“This is a key reason why I think we’re in a new golden age of television,” says Clyde Phillips, “Dexter” head writer and showrunner for the first four seasons. “We’re able to do more complex storytelling across bigger stretches of time.”
But writers on serialized shows also inherit challenges unknown to dramatists working at more traditional lengths.
Phillips says while the luxury of multi-episode stories let them make Dexter a father, “with a more novel-like approach, the writers also have to stick with this new reality in Dexter’s life. You can’t just drop it when it’s no longer convenient for the story.”
Notes Matthew Weiner, creator of “Mad Men”: “Longer stories demand far more organizing of materials than when TV writers functioned with a known set of characters who basically never changed, and you added in guest characters. Now, you have to construct whole lives.”
To take the example of Don Draper, the ad exec extraordinaire and the central character of “Mad Men,” Weiner says, “I knew that (he) would have to have a childhood, but once I determined that he had a really tough one, I had to figure out by trial and error how to reveal that, gradually, through the course of the seasons.”
Weiner has seen the shift play out over his own career. When he started, he says, no story arc could go past three episodes.
“You couldn’t expect viewers to catch up to a longer storyline,” Weiner says. “By the time I joined ‘The Sopranos’ in the fifth season, the field had changed. (Creator) David Chase allowed all sorts of things to happen during the many months between seasons. Characters who weren’t married before had already tied the knot when we returned. I’d never seen that kind of storytelling before.”

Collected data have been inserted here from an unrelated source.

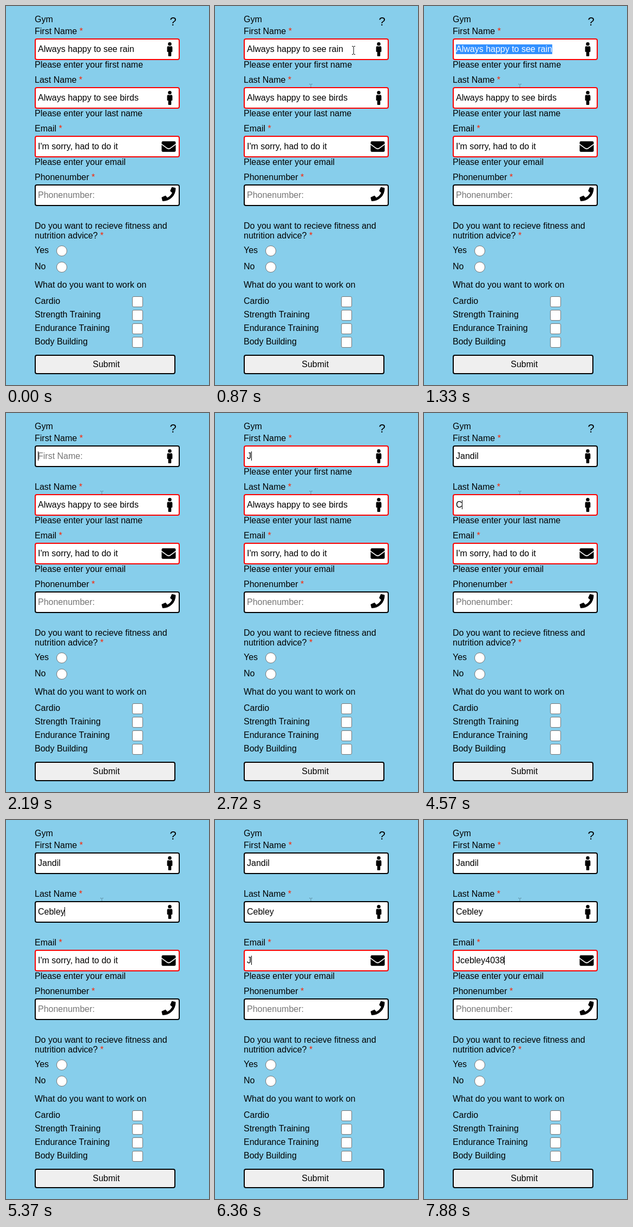
Recreate the animation shown at these times as an HTML page. Size 375 by 701 pixels, loop 8000 ms.

```html
<!DOCTYPE html>
<html lang="en">
<head>
<meta charset="utf-8">
<title>Gym form</title>
<style>
  html, body { margin: 0; width: 100%; height: 100%; overflow: hidden; background: skyblue; }
  svg { display: block; }
  text { font: 16px "Liberation Sans", Arial, sans-serif; white-space: pre; }
</style>
</head>
<body>
<svg id="stage" width="375" height="701" viewBox="0 0 375 701">
  <g id="page"></g>
  <g id="fields"></g>
  <g id="icons"></g>
  <g id="pointer" fill="none" stroke="#000"></g>
</svg>
<script>
const LOOP = 8000;
const LEFT = 53, TEXT_X = 59;
const RED = "#f00";

// keys: [time, number of typed characters]
const fields = [
  {
    y: 60, label: "First Name", hint: "Please enter your first name",
    before: "Always happy to see rain", typed: "Jandil",
    select: 1200, blur: 4110, validLength: 2,
    keys: [[2190, 0], [2720, 1], [2920, 2], [3060, 3], [3520, 5], [3650, 6]]
  },
  {
    y: 150, label: "Last Name", hint: "Please enter your last name",
    before: "Always happy to see birds", typed: "Cebley",
    select: 4110, blur: 5630, validLength: 2,
    keys: [[4570, 1], [4700, 2], [4770, 3], [5040, 4], [5370, 6]]
  },
  {
    y: 240, label: "Email", hint: "Please enter your email",
    before: "I'm sorry, had to do it", typed: "Jcebley4038",
    select: 5630, blur: Infinity, validLength: Infinity,
    keys: [[6360, 1], [6560, 2], [6660, 3], [6760, 4], [6960, 5], [7090, 7],
           [7420, 8], [7550, 9], [7680, 10], [7880, 11]]
  },
  { y: 330, label: "Phonenumber", before: "", typed: "", select: Infinity, blur: 0, keys: [] }
];

// [time, x, y] of the text cursor
const pointerSteps = [
  [590, 94, 216], [660, 135, 183], [730, 177, 151], [800, 217, 115], [870, 256, 82],
  [1130, 262, 84], [1200, 150, 74], [1270, 4, 51], [1330, -20, 45]
];

const byId = id => document.getElementById(id);
const ruler = document.createElement("canvas").getContext("2d");
ruler.font = '16px "Liberation Sans", Arial, sans-serif';
const widthOf = s => ruler.measureText(s).width;
const latest = (steps, t) => steps.filter(step => step[0] <= t).pop();

const text = (s, x, y, attrs = "") => `<text x="${x}" y="${y}" ${attrs}>${s}</text>`;
const box = (x, y, w, h, border, color, fill, radius) =>
  `<rect x="${x + border / 2}" y="${y + border / 2}" width="${w - border}" height="${h - border}"
    rx="${radius}" fill="${fill}" stroke="${color}" stroke-width="${border}"/>`;
const star = `<tspan fill="#f20"> *</tspan>`;

function drawPage() {
  let out = text("Gym", LEFT, 30) + text("?", 308.5, 36, 'text-anchor="middle" style="font-size:22px"');
  for (const f of fields) out += text(f.label + star, LEFT, f.y - 8);
  out += text("Do you want to recieve fitness and", LEFT, 412);
  out += text("nutrition advice?" + star, LEFT, 430);
  ["Yes", "No"].forEach((name, i) => {
    out += text(name, LEFT, 457 + 30 * i);
    out += `<circle cx="103" cy="${453 + 30 * i}" r="9.5" fill="#fff" stroke="#767676"/>`;
  });
  out += text("What do you want to work on", LEFT, 521);
  ["Cardio", "Strength Training", "Endurance Training", "Body Building"].forEach((name, i) => {
    out += text(name, LEFT, 551 + 25 * i);
    out += box(233, 537 + 25 * i, 20, 20, 1, "#767676", "#fff", 2.5);
  });
  out += box(LEFT, 645, 260, 36, 2, "#000", "#efefef", 3) + text("Submit", 160.3, 668);
  byId("page").innerHTML = out;
}

function drawIcons() {
  const person = y => `<g transform="translate(302.5 ${y})"><circle cy="10.3" r="3.25"/>
    <path d="M-2.5 14.3q2.5 1 5 0q2.4 0 2.4 2.4v7q0 1.2-1.2 1.2h-.9v6.9q0 1.2-1.2 1.2h-3.2
      q-1.2 0-1.2-1.2v-6.9h-.9q-1.2 0-1.2-1.2v-7q0-2.4 2.4-2.4z"/></g>`;
  const envelope = `<rect x="287.5" y="250.3" width="26" height="19.5" rx="2.4"/>
    <path d="M287 255.4L296.5 262.4Q300.5 265.8 304.5 262.4L314 255.4" fill="none" stroke="#fff" stroke-width="1.6"/>`;
  const phone = `<path d="M312.5 336.3L307.3 335Q306.3 334.8 305.9 335.7L303.4 341.4Q303.1 342.2 303.8 342.8
    L306.9 345.4Q304 351.5 297.9 354.4L295.4 351.3Q294.8 350.6 293.9 350.9L288.2 353.4Q287.3 353.8 287.5 354.8
    L288.8 360Q289 361 289.9 361A23.6 23.6 0 0 0 313.5 337.4Q313.5 336.5 312.5 336.3z"/>`;
  byId("icons").innerHTML = person(60) + person(150) + envelope + phone;
}

function selection(f, from, width) {
  const x = TEXT_X + from;
  return `<svg x="${x}" y="${f.y + 11}" width="${width - from}" height="18">
    <rect width="100%" height="100%" fill="#3390ff"/>${text(f.before, -from, 14, 'fill="#fff"')}</svg>`;
}

function drawField(f, t) {
  const key = latest(f.keys, t);
  const value = key ? f.typed.slice(0, key[1]) : f.before;
  const valid = !value || (key && key[1] >= f.validLength);
  const width = widthOf(value);
  const baseline = f.y + 25;

  let out = box(LEFT, f.y, 268, 40, 2, valid ? "#000" : RED, "#fff", 3);
  out += value ? text(value, TEXT_X, baseline) : text(f.label + ":", TEXT_X, baseline, 'fill="#757575"');
  if (!valid) out += text(f.hint, LEFT, f.y + 54);

  const clicked = f === fields[0] && t >= 1130 && t < f.select;
  if (!key && t >= f.select) {
    const dragging = f === fields[0] && t < 1270;
    out += selection(f, dragging ? 150 - TEXT_X : 0, width);
  } else if (clicked || (key && t < f.blur)) {
    out += `<rect x="${Math.floor(TEXT_X + width)}" y="${f.y + 11}" width="1" height="17"/>`;
  }
  return out;
}

function drawPointer(t) {
  const step = latest(pointerSteps, t);
  if (!step) return "";
  // a faint trace of the cursor stays above the second field
  const trace = t >= 800 ? `<path opacity=".3" d="M174 144.5h2l1 1 1-1h2M177 145.5v6"/>` : "";
  return trace + `<path transform="translate(${step[1]} ${step[2]})"
    d="M-3-7.5h2l1 1 1-1h2M0-6.5v13M-3 7.5h2l1-1 1 1h2"/>`;
}

function update(id, markup) {
  const node = byId(id);
  if (node.markup === markup) return;
  node.markup = markup;
  node.innerHTML = markup;
}

function render(now) {
  const t = now % LOOP;
  update("fields", fields.map(f => drawField(f, t)).join(""));
  update("pointer", drawPointer(t));
}

const start = performance.now();
function tick() {
  render(performance.now() - start);
  requestAnimationFrame(tick);
}

drawPage();
drawIcons();
tick();
</script>
</body>
</html>
```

Writers nowadays must consider whether to write a serialized show with an extended plot even in the absence of a network commitment.
Michael Hirst, creator and sole writer of “The Tudors,” set out to produce the saga of King Henry VIII’s six marriages and battles with no guarantees from Showtime that the show would run.
“I went ahead intending to write Henry’s story with a longform approach in mind, as if we would indeed stay on the air long enough to get to the end. I had to assume that I would get to dramatize the six marriages with no assurance that I would actually get there, which is a bit unnerving at first, but you get used to it.”